While a prudent layperson might consider chest pain, for example, to be a situation requiring an emergency visit, nearly half the American public does not realize that their health insurer must cover the cost of going to the emergency department if they reasonably believe they have a medical emergency. Such belief, of course, dissuades emergency visits. Public and individual health suffers when such beliefs are compounded by actual practice.
Unfettered access to emergency care, including testing, is critical in warding off severe conditions and death. Such testing as can only be provided in a critical care facility is necessary before reaching the diagnosis, which UMR had set up as the basic rubric for allowing coverage. In other words, by warding off or dissuading early testing, reaching the diagnosis level needed to sustain coverage was essentially precluded.
“[M]ost clinicians cannot make a diagnosis with confidence without the support of a wide range of tools and tests. A 2013 JAMA study found that patients who receive a diagnosis of a low-acuity condition often present with initial complaints similar to patients with more serious conditions.”
A case in Georgia
Emergency services are especially significant for the most vulnerable segments of society, along with those needing mental health intervention- but before the Department of Labor’s recent intervention, protection for anyone seeking emergency care was left to ad hoc activities of physician groups. One of the earliest lawsuits, in 2020, was brought by the American College of Emergency Physicians and the Medical Association of Georgia, suing Anthem’s Blue Cross Blue Shield. In that case, the suit was for retroactively denying emergency care claims. The Eleventh Circuit ruled their policy was improper. In 2021, United Health Care planned to also retroactively deny emergency health care claims. The Georgia decision swiftly impacted United Health Care’s new plan- they quickly abandoned it.
The Eleventh Circuit also held that:
- Providers who receive a patient’s assignment of benefits have the right to seek equitable relief under ERISA.
- Anthem/Blue Cross Blue Shield’s emergency room claims review process is being conducted on a systemic versus individual basis – noting the company uses a pre-determined list of undisclosed diagnoses to make its decisions.
The Anthem/Blue Cross Blue Shield policy could subject ACEP and MAG physicians to past and ongoing harm

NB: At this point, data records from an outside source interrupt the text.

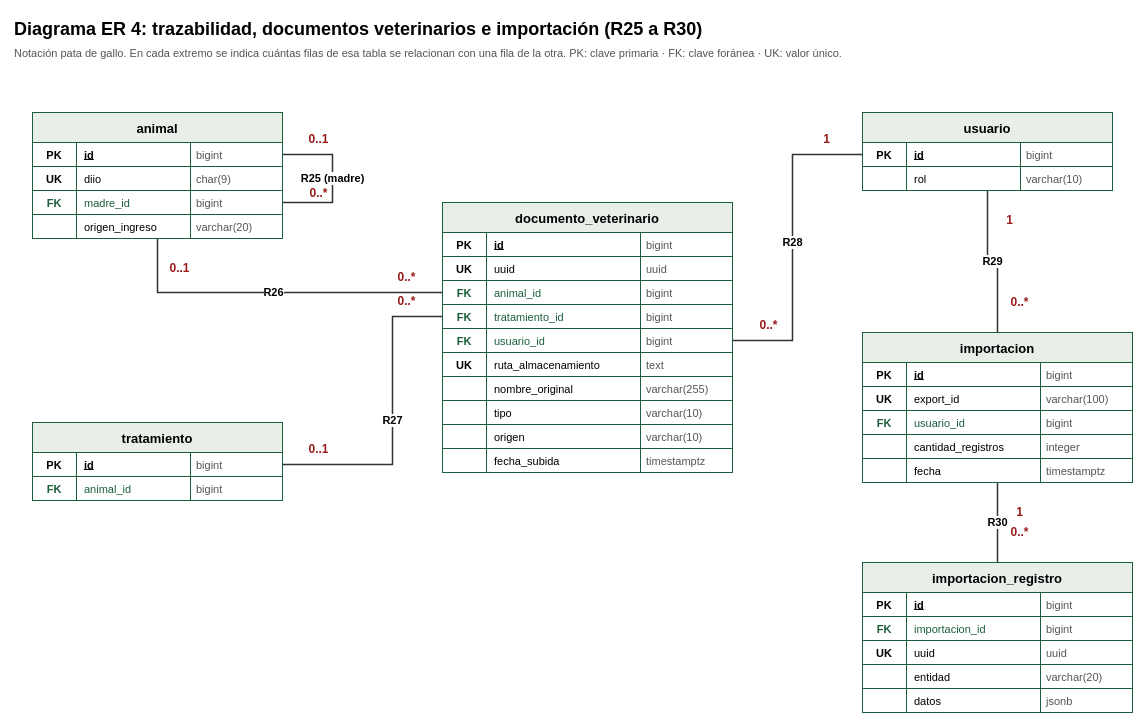
<!DOCTYPE html>
<html lang="es">
<head>
<meta charset="utf-8">
<title>Diagrama ER 4</title>
<style>
:root {
  --green: #1b5e3b;
  --header: #e8efe9;
  --line: #333;
  --muted: #555;
  --cardinality: #9b1c1c;
}
* { box-sizing: border-box; margin: 0; padding: 0; }
body { width: 1145px; height: 725px; overflow: hidden; background: #fff; }
.diagram {
  position: relative; width: 1145px; height: 725px; overflow: hidden;
  padding: 18px 14px; color: #000;
  font: 11px/13px "Liberation Sans", Arial, sans-serif; white-space: nowrap;
}
h1 { font-size: 18px; line-height: 22px; }
.note { margin-top: 7px; color: var(--muted); }
.relations { position: absolute; left: 0; top: 0; fill: none; stroke: var(--line); stroke-width: 1.5; }
.entity {
  position: absolute; left: var(--x); top: var(--y); width: var(--w);
  border: 1px solid var(--green); border-bottom: 0; background: #fff;
}
.entity h2 {
  height: 30px; padding-right: 1px; font-size: 13px; line-height: 31px; text-align: center;
  background: var(--header); border-bottom: 1px solid var(--green);
}
.entity li {
  display: grid; grid-template-columns: 44px var(--name) 1fr;
  height: 24px; line-height: 25px; list-style: none;
  border-bottom: 1px solid var(--green);
}
.entity b, .entity span { height: 23px; border-right: 1px solid var(--green); }
.entity b { padding-right: 1px; text-align: center; }
.entity span { padding-left: 7px; }
.entity i { padding-left: 5px; font-style: normal; color: var(--muted); }
.pk span { font-weight: bold; text-decoration: underline 1px; text-underline-offset: 0; }
.fk b, .fk span { color: var(--green); }
.animal { --x: 32px; --y: 112px; --w: 251px; --name: 114px; }
.tratamiento { --x: 32px; --y: 422px; --w: 251px; --name: 114px; }
.documento { --x: 442px; --y: 202px; --w: 291px; --name: 154px; }
.usuario { --x: 862px; --y: 112px; --w: 251px; --name: 114px; }
.importacion { --x: 862px; --y: 332px; --w: 271px; --name: 134px; }
.registro { --x: 862px; --y: 562px; --w: 271px; --name: 134px; }
.relation, .cardinality { position: absolute; left: var(--x); top: var(--y); font-weight: bold; }
.relation { background: #fff; transform: translate(-50%, -6px); }
.cardinality {
  font-size: 12px; line-height: 14px; color: var(--cardinality);
  transform: translate(calc(-50% + 0.5px), -7px);
}
</style>
</head>
<body>
<main class="diagram">
  <h1>Diagrama ER 4: trazabilidad, documentos veterinarios e importación (R25 a R30)</h1>
  <p class="note">Notación pata de gallo. En cada extremo se indica cuántas filas de esa tabla se relacionan con una fila de la otra. PK: clave primaria · FK: clave foránea · UK: valor único.</p>

  <svg class="relations" width="1145" height="725" viewBox="0 0 1145 725" aria-hidden="true">
    <polyline points="282.5,154.5 332.5,154.5 332.5,202.5 282.5,202.5"/>
    <polyline points="157.5,238 157.5,292.5 442,292.5"/>
    <polyline points="282,464.5 392.5,464.5 392.5,316.5 442,316.5"/>
    <polyline points="862,154.5 792.5,154.5 792.5,340.5 732,340.5"/>
    <polyline points="987.5,190 987.5,261.5 997.5,261.5 997.5,332"/>
    <line x1="997.5" y1="482" x2="997.5" y2="562"/>
  </svg>

  <section class="entity animal">
    <h2>animal</h2>
    <ul>
      <li class="pk"><b>PK</b><span>id</span><i>bigint</i></li>
      <li><b>UK</b><span>diio</span><i>char(9)</i></li>
      <li class="fk"><b>FK</b><span>madre_id</span><i>bigint</i></li>
      <li><b></b><span>origen_ingreso</span><i>varchar(20)</i></li>
    </ul>
  </section>

  <section class="entity tratamiento">
    <h2>tratamiento</h2>
    <ul>
      <li class="pk"><b>PK</b><span>id</span><i>bigint</i></li>
      <li class="fk"><b>FK</b><span>animal_id</span><i>bigint</i></li>
    </ul>
  </section>

  <section class="entity documento">
    <h2>documento_veterinario</h2>
    <ul>
      <li class="pk"><b>PK</b><span>id</span><i>bigint</i></li>
      <li><b>UK</b><span>uuid</span><i>uuid</i></li>
      <li class="fk"><b>FK</b><span>animal_id</span><i>bigint</i></li>
      <li class="fk"><b>FK</b><span>tratamiento_id</span><i>bigint</i></li>
      <li class="fk"><b>FK</b><span>usuario_id</span><i>bigint</i></li>
      <li><b>UK</b><span>ruta_almacenamiento</span><i>text</i></li>
      <li><b></b><span>nombre_original</span><i>varchar(255)</i></li>
      <li><b></b><span>tipo</span><i>varchar(10)</i></li>
      <li><b></b><span>origen</span><i>varchar(10)</i></li>
      <li><b></b><span>fecha_subida</span><i>timestamptz</i></li>
    </ul>
  </section>

  <section class="entity usuario">
    <h2>usuario</h2>
    <ul>
      <li class="pk"><b>PK</b><span>id</span><i>bigint</i></li>
      <li><b></b><span>rol</span><i>varchar(10)</i></li>
    </ul>
  </section>

  <section class="entity importacion">
    <h2>importacion</h2>
    <ul>
      <li class="pk"><b>PK</b><span>id</span><i>bigint</i></li>
      <li><b>UK</b><span>export_id</span><i>varchar(100)</i></li>
      <li class="fk"><b>FK</b><span>usuario_id</span><i>bigint</i></li>
      <li><b></b><span>cantidad_registros</span><i>integer</i></li>
      <li><b></b><span>fecha</span><i>timestamptz</i></li>
    </ul>
  </section>

  <section class="entity registro">
    <h2>importacion_registro</h2>
    <ul>
      <li class="pk"><b>PK</b><span>id</span><i>bigint</i></li>
      <li class="fk"><b>FK</b><span>importacion_id</span><i>bigint</i></li>
      <li><b>UK</b><span>uuid</span><i>uuid</i></li>
      <li><b></b><span>entidad</span><i>varchar(20)</i></li>
      <li><b></b><span>datos</span><i>jsonb</i></li>
    </ul>
  </section>

  <span class="relation" style="--x:332.5px;--y:178px">R25 (madre)</span>
  <span class="cardinality" style="--x:318px;--y:139px">0..1</span>
  <span class="cardinality" style="--x:318px;--y:193px">0..*</span>

  <span class="relation" style="--x:273.5px;--y:292px">R26</span>
  <span class="cardinality" style="--x:179px;--y:268px">0..1</span>
  <span class="cardinality" style="--x:406px;--y:277px">0..*</span>

  <span class="relation" style="--x:392.5px;--y:420px">R27</span>
  <span class="cardinality" style="--x:318px;--y:449px">0..1</span>
  <span class="cardinality" style="--x:406px;--y:301px">0..*</span>

  <span class="relation" style="--x:792.5px;--y:242px">R28</span>
  <span class="cardinality" style="--x:826px;--y:139px">1</span>
  <span class="cardinality" style="--x:768px;--y:325px">0..*</span>

  <span class="relation" style="--x:992.5px;--y:261px">R29</span>
  <span class="cardinality" style="--x:1009px;--y:220px">1</span>
  <span class="cardinality" style="--x:1019px;--y:302px">0..*</span>

  <span class="relation" style="--x:997.5px;--y:522px">R30</span>
  <span class="cardinality" style="--x:1019px;--y:512px">1</span>
  <span class="cardinality" style="--x:1019px;--y:532px">0..*</span>
</main>
</body>
</html>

The opinion, which governed the Georgia case, is not binding in the Department of Labor matter against UMR but should have some persuasive value on the Western District Court of Wisconsin, which will be deciding the current case.
Now that the US government is involved, perhaps insurance companies will think better of actions that deepen their pockets but accrue to the detriment of their beneficiaries and wreak havoc on the public purse. As algorithms and AI quickly assumes prominence in decision-making, the horrors of vesting such decisions en masse to an algorithm cannot be ignored.

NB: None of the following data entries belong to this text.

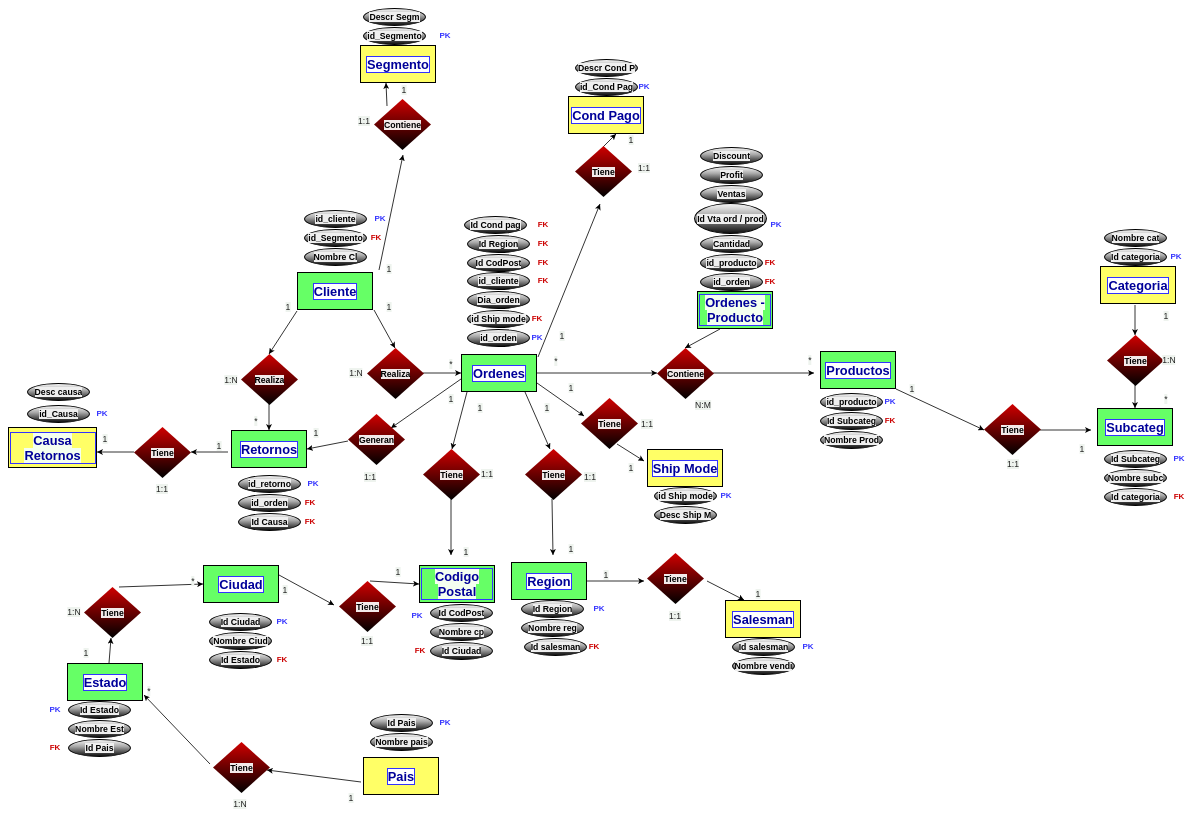
<!DOCTYPE html>
<html lang="es">
<head>
<meta charset="utf-8">
<title>Modelo entidad-relación de ventas</title>
<style>
:root{--green:#6f6;--yellow:#ff6;--navy:#009;--frame:#33f;--pk:#33f;--fk:#c00;--label:#efefef}
*{box-sizing:border-box;margin:0;padding:0}
body{width:1200px;height:822px;overflow:hidden;background:#fff;font-family:"Liberation Sans",Arial,sans-serif}
main{position:relative;width:1200px;height:822px;overflow:hidden}
.links{position:absolute;inset:0}
.links line{stroke:#000;stroke-width:.8;marker-end:url(#arrow)}
.entity,.attrs,.rel,.card{position:absolute}
.entity{display:flex;align-items:center;justify-content:center;width:76px;height:38px;border:1px solid #000;background:var(--green)}
.lookup{background:var(--yellow)}
.entity h2{border:1px solid var(--frame);background:#fff;color:var(--navy);font-size:12.8px;line-height:15px;white-space:nowrap;text-align:center}
.entity.wide h2{width:72px;background:none}
.wide h2 span{background:#f4fff0}
.entity.cause{width:89px;height:41px}
.cause h2{width:86px}
.attrs{display:flex;flex-direction:column;gap:.8px;width:63px;list-style:none}
.attrs li{position:relative;display:flex;align-items:center;justify-content:center;height:18px;font-size:8.7px}
.attrs li::before{content:"";position:absolute;inset:0;border:.6px solid #000;border-radius:50%;background:linear-gradient(#f4f4f4,#aaa 40%,#111)}
.attrs b{position:relative;max-width:63px;overflow:hidden;white-space:nowrap;line-height:10px;background:var(--label)}
.attrs .big{height:31px;width:73px;margin-left:-6px}
.big b{max-width:73px}
.attrs i{position:absolute;left:calc(31px + var(--k));top:4px;transform:translateX(-50%);font-style:normal;font-weight:700;font-size:8px;line-height:10px}
.pk{color:var(--pk)}
.fk{color:var(--fk)}
.rel{display:flex;align-items:center;justify-content:center;width:57px;height:51px;margin:-25px 0 0 -28px;clip-path:polygon(50% 0,100% 50%,50% 100%,0 50%);background:linear-gradient(#d00000,#000);font-size:8.7px;font-weight:700}
.rel b{background:#f3eaea;line-height:10px}
.card{transform:translate(-50%,-50%);background:#eef3ee;color:#222;font-size:8.6px;line-height:10px}
</style>
</head>
<body>
<main>
<svg class="links" width="1200" height="822" aria-hidden="true">
<defs><marker id="arrow" markerUnits="userSpaceOnUse" markerWidth="7" markerHeight="6" refX="6" refY="3" orient="auto"><path d="M0 0L6 3L0 6L1.5 3Z"/></marker></defs>
<line x1="387" y1="106" x2="386" y2="83"/>
<line x1="379" y1="270" x2="403" y2="155"/>
<line x1="603" y1="147" x2="616" y2="134"/>
<line x1="538" y1="357" x2="600" y2="204"/>
<line x1="297" y1="311" x2="269" y2="354"/>
<line x1="374" y1="310" x2="395" y2="348"/>
<line x1="423" y1="373" x2="461" y2="373"/>
<line x1="269" y1="404" x2="269" y2="430"/>
<line x1="537" y1="373" x2="657" y2="373"/>
<line x1="713" y1="373" x2="814" y2="373"/>
<line x1="720" y1="329" x2="685" y2="348"/>
<line x1="896" y1="389" x2="984" y2="430"/>
<line x1="1135" y1="305" x2="1135" y2="335"/>
<line x1="1135" y1="385" x2="1135" y2="408"/>
<line x1="1040" y1="430" x2="1091" y2="430"/>
<line x1="461" y1="379" x2="391" y2="428"/>
<line x1="348" y1="441" x2="307" y2="449"/>
<line x1="228" y1="452" x2="191" y2="452"/>
<line x1="134" y1="452" x2="97" y2="452"/>
<line x1="467" y1="392" x2="452" y2="449"/>
<line x1="451" y1="499" x2="451" y2="555"/>
<line x1="525" y1="392" x2="550" y2="449"/>
<line x1="552" y1="499" x2="553" y2="555"/>
<line x1="537" y1="383" x2="584" y2="416"/>
<line x1="617" y1="444" x2="644" y2="461"/>
<line x1="279" y1="575" x2="334" y2="605"/>
<line x1="370" y1="581" x2="419" y2="584"/>
<line x1="587" y1="581" x2="644" y2="581"/>
<line x1="707" y1="581" x2="744" y2="600"/>
<line x1="119" y1="587" x2="203" y2="584"/>
<line x1="109" y1="663" x2="111" y2="638"/>
<line x1="210" y1="764" x2="144" y2="695"/>
<line x1="361" y1="782" x2="267" y2="770"/>
</svg>

<!-- Entidades y atributos -->
<ul class="attrs" style="left:363px;top:8px;--k:51px"><li><b>Descr Segm</b></li><li><b>id_Segmento</b><i class="pk">PK</i></li></ul>
<div class="entity lookup" style="left:360px;top:45px"><h2>Segmento</h2></div>

<ul class="attrs" style="left:575px;top:59px;--k:38px"><li><b>Descr Cond P</b></li><li><b>id_Cond Pag</b><i class="pk">PK</i></li></ul>
<div class="entity lookup" style="left:568px;top:96px"><h2>Cond Pago</h2></div>

<ul class="attrs" style="left:304px;top:210px;--k:41px"><li><b>id_cliente</b><i class="pk" style="--k:45px">PK</i></li><li><b>id_Segmento</b><i class="fk">FK</i></li><li><b>Nombre Cl</b></li></ul>
<div class="entity" style="left:297px;top:272px"><h2>Cliente</h2></div>

<ul class="attrs" style="left:467px;top:216px;--k:45px"><li style="left:-3px"><b>Id Cond pag</b><i class="fk" style="--k:48px">FK</i></li><li><b>Id Region</b><i class="fk">FK</i></li><li><b>Id CodPost</b><i class="fk">FK</i></li><li><b>id_cliente</b><i class="fk">FK</i></li><li><b>Dia_orden</b></li><li><b>id Ship mode</b><i class="fk" style="--k:39px">FK</i></li><li><b>id_orden</b><i class="pk" style="--k:39px">PK</i></li></ul>
<div class="entity" style="left:461px;top:354px"><h2>Ordenes</h2></div>

<ul class="attrs" style="left:700px;top:147px;--k:39px"><li><b>Discount</b></li><li><b>Profit</b></li><li><b>Ventas</b></li><li class="big"><b>Id Vta ord / prod</b><i class="pk" style="--k:51px;top:17px">PK</i></li><li><b>Cantidad</b></li><li><b>id_producto</b><i class="fk">FK</i></li><li><b>id_orden</b><i class="fk">FK</i></li></ul>
<div class="entity wide" style="left:697px;top:291px"><h2><span>Ordenes -<br>Producto</span></h2></div>

<div class="entity" style="left:820px;top:351px"><h2>Productos</h2></div>
<ul class="attrs" style="left:820px;top:393px;--k:39px"><li><b>id_producto</b><i class="pk">PK</i></li><li><b>Id Subcateg</b><i class="fk">FK</i></li><li><b>Nombre Prod</b></li></ul>

<ul class="attrs" style="left:1104px;top:229px;--k:41px"><li><b>Nombre cat</b></li><li><b>Id categoria</b><i class="pk">PK</i></li></ul>
<div class="entity lookup" style="left:1100px;top:266px"><h2>Categoria</h2></div>

<div class="entity" style="left:1097px;top:408px"><h2>Subcateg</h2></div>
<ul class="attrs" style="left:1104px;top:450px;--k:44px"><li><b>Id Subcateg</b><i class="pk">PK</i></li><li><b>Nombre subc</b></li><li><b>Id categoria</b><i class="fk">FK</i></li></ul>

<ul class="attrs" style="left:27px;top:383px;gap:4px;--k:44px"><li><b>Desc causa</b></li><li><b>id_Causa</b><i class="pk">PK</i></li></ul>
<div class="entity lookup wide cause" style="left:8px;top:427px"><h2 style="width:86px"><span>Causa<br>Retornos</span></h2></div>

<div class="entity" style="left:231px;top:430px"><h2>Retornos</h2></div>
<ul class="attrs" style="left:238px;top:475px;--k:41px"><li><b>id_retorno</b><i class="pk" style="--k:44px">PK</i></li><li><b>id_orden</b><i class="fk">FK</i></li><li><b>Id Causa</b><i class="fk">FK</i></li></ul>

<div class="entity lookup" style="left:647px;top:449px"><h2>Ship Mode</h2></div>
<ul class="attrs" style="left:654px;top:487px;--k:41px"><li><b>id Ship mode</b><i class="pk">PK</i></li><li><b>Desc Ship M</b></li></ul>

<div class="entity" style="left:203px;top:565px"><h2>Ciudad</h2></div>
<ul class="attrs" style="left:209px;top:613px;--k:42px"><li><b>Id Ciudad</b><i class="pk">PK</i></li><li><b>Nombre Ciud</b></li><li><b>Id Estado</b><i class="fk">FK</i></li></ul>

<div class="entity wide" style="left:419px;top:565px"><h2><span>Codigo<br>Postal</span></h2></div>
<ul class="attrs" style="left:430px;top:604px;--k:-41px"><li><b>Id CodPost</b><i class="pk" style="--k:-44px;top:7px">PK</i></li><li><b>Nombre cp</b></li><li><b>Id Ciudad</b><i class="fk">FK</i></li></ul>

<div class="entity" style="left:511px;top:562px"><h2>Region</h2></div>
<ul class="attrs" style="left:521px;top:600px;--k:47px"><li><b>Id Region</b><i class="pk">PK</i></li><li><b>Nombre reg</b></li><li style="left:3px"><b>Id salesman</b><i class="fk" style="--k:39px">FK</i></li></ul>

<div class="entity lookup" style="left:725px;top:600px"><h2>Salesman</h2></div>
<ul class="attrs" style="left:732px;top:638px;--k:45px"><li><b>Id salesman</b><i class="pk">PK</i></li><li><b>Nombre vendi</b></li></ul>

<div class="entity" style="left:67px;top:663px"><h2>Estado</h2></div>
<ul class="attrs" style="left:68px;top:701px;--k:-44px"><li><b>Id Estado</b><i class="pk">PK</i></li><li><b>Nombre Est</b></li><li><b>Id Pais</b><i class="fk">FK</i></li></ul>

<ul class="attrs" style="left:370px;top:714px;--k:44px"><li><b>Id Pais</b><i class="pk">PK</i></li><li><b>Nombre pais</b></li></ul>
<div class="entity lookup" style="left:363px;top:757px"><h2>Pais</h2></div>

<!-- Relaciones -->
<div class="rel" style="left:402px;top:124px"><b>Contiene</b></div>
<div class="rel" style="left:603px;top:171px"><b>Tiene</b></div>
<div class="rel" style="left:269px;top:379px"><b>Realiza</b></div>
<div class="rel" style="left:395px;top:373px"><b>Realiza</b></div>
<div class="rel" style="left:685px;top:373px"><b>Contiene</b></div>
<div class="rel" style="left:1135px;top:360px"><b>Tiene</b></div>
<div class="rel" style="left:1012px;top:429px"><b>Tiene</b></div>
<div class="rel" style="left:162px;top:452px"><b>Tiene</b></div>
<div class="rel" style="left:376px;top:439px"><b>Generan</b></div>
<div class="rel" style="left:609px;top:423px"><b>Tiene</b></div>
<div class="rel" style="left:451px;top:474px"><b>Tiene</b></div>
<div class="rel" style="left:553px;top:474px"><b>Tiene</b></div>
<div class="rel" style="left:112px;top:612px"><b>Tiene</b></div>
<div class="rel" style="left:367px;top:606px"><b>Tiene</b></div>
<div class="rel" style="left:675px;top:578px"><b>Tiene</b></div>
<div class="rel" style="left:241px;top:767px"><b>Tiene</b></div>

<!-- Cardinalidades -->
<p class="card" style="left:404px;top:90px">1</p>
<p class="card" style="left:364px;top:121px">1:1</p>
<p class="card" style="left:389px;top:269px">1</p>
<p class="card" style="left:631px;top:140px">1</p>
<p class="card" style="left:644px;top:168px">1:1</p>
<p class="card" style="left:562px;top:336px">1</p>
<p class="card" style="left:288px;top:307px">1</p>
<p class="card" style="left:389px;top:307px">1</p>
<p class="card" style="left:231px;top:380px">1:N</p>
<p class="card" style="left:356px;top:373px">1:N</p>
<p class="card" style="left:451px;top:364px">*</p>
<p class="card" style="left:256px;top:421px">*</p>
<p class="card" style="left:556px;top:361px">*</p>
<p class="card" style="left:703px;top:405px">N:M</p>
<p class="card" style="left:810px;top:360px">*</p>
<p class="card" style="left:912px;top:389px">1</p>
<p class="card" style="left:1013px;top:464px">1:1</p>
<p class="card" style="left:1082px;top:449px">1</p>
<p class="card" style="left:1166px;top:316px">1</p>
<p class="card" style="left:1169px;top:360px">1:N</p>
<p class="card" style="left:1166px;top:399px">*</p>
<p class="card" style="left:451px;top:399px">1</p>
<p class="card" style="left:480px;top:408px">1</p>
<p class="card" style="left:547px;top:408px">1</p>
<p class="card" style="left:571px;top:388px">1</p>
<p class="card" style="left:647px;top:424px">1:1</p>
<p class="card" style="left:631px;top:468px">1</p>
<p class="card" style="left:487px;top:474px">1:1</p>
<p class="card" style="left:590px;top:477px">1:1</p>
<p class="card" style="left:466px;top:552px">1</p>
<p class="card" style="left:571px;top:549px">1</p>
<p class="card" style="left:316px;top:433px">1</p>
<p class="card" style="left:370px;top:477px">1:1</p>
<p class="card" style="left:219px;top:446px">1</p>
<p class="card" style="left:105px;top:439px">1</p>
<p class="card" style="left:162px;top:489px">1:1</p>
<p class="card" style="left:398px;top:572px">1</p>
<p class="card" style="left:367px;top:641px">1:1</p>
<p class="card" style="left:285px;top:590px">1</p>
<p class="card" style="left:193px;top:581px">*</p>
<p class="card" style="left:74px;top:612px">1:N</p>
<p class="card" style="left:86px;top:653px">1</p>
<p class="card" style="left:149px;top:691px">*</p>
<p class="card" style="left:240px;top:804px">1:N</p>
<p class="card" style="left:351px;top:798px">1</p>
<p class="card" style="left:606px;top:575px">1</p>
<p class="card" style="left:675px;top:616px">1:1</p>
<p class="card" style="left:758px;top:594px">1</p>
</main>
</body>
</html>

 The standards for making these determinations are enumerated under the Employee Retirement Income Security Act or ERISA and hold the administrator of the plans to the level of responsibility required of a fiduciary – managing, in this instance, their money for their benefit.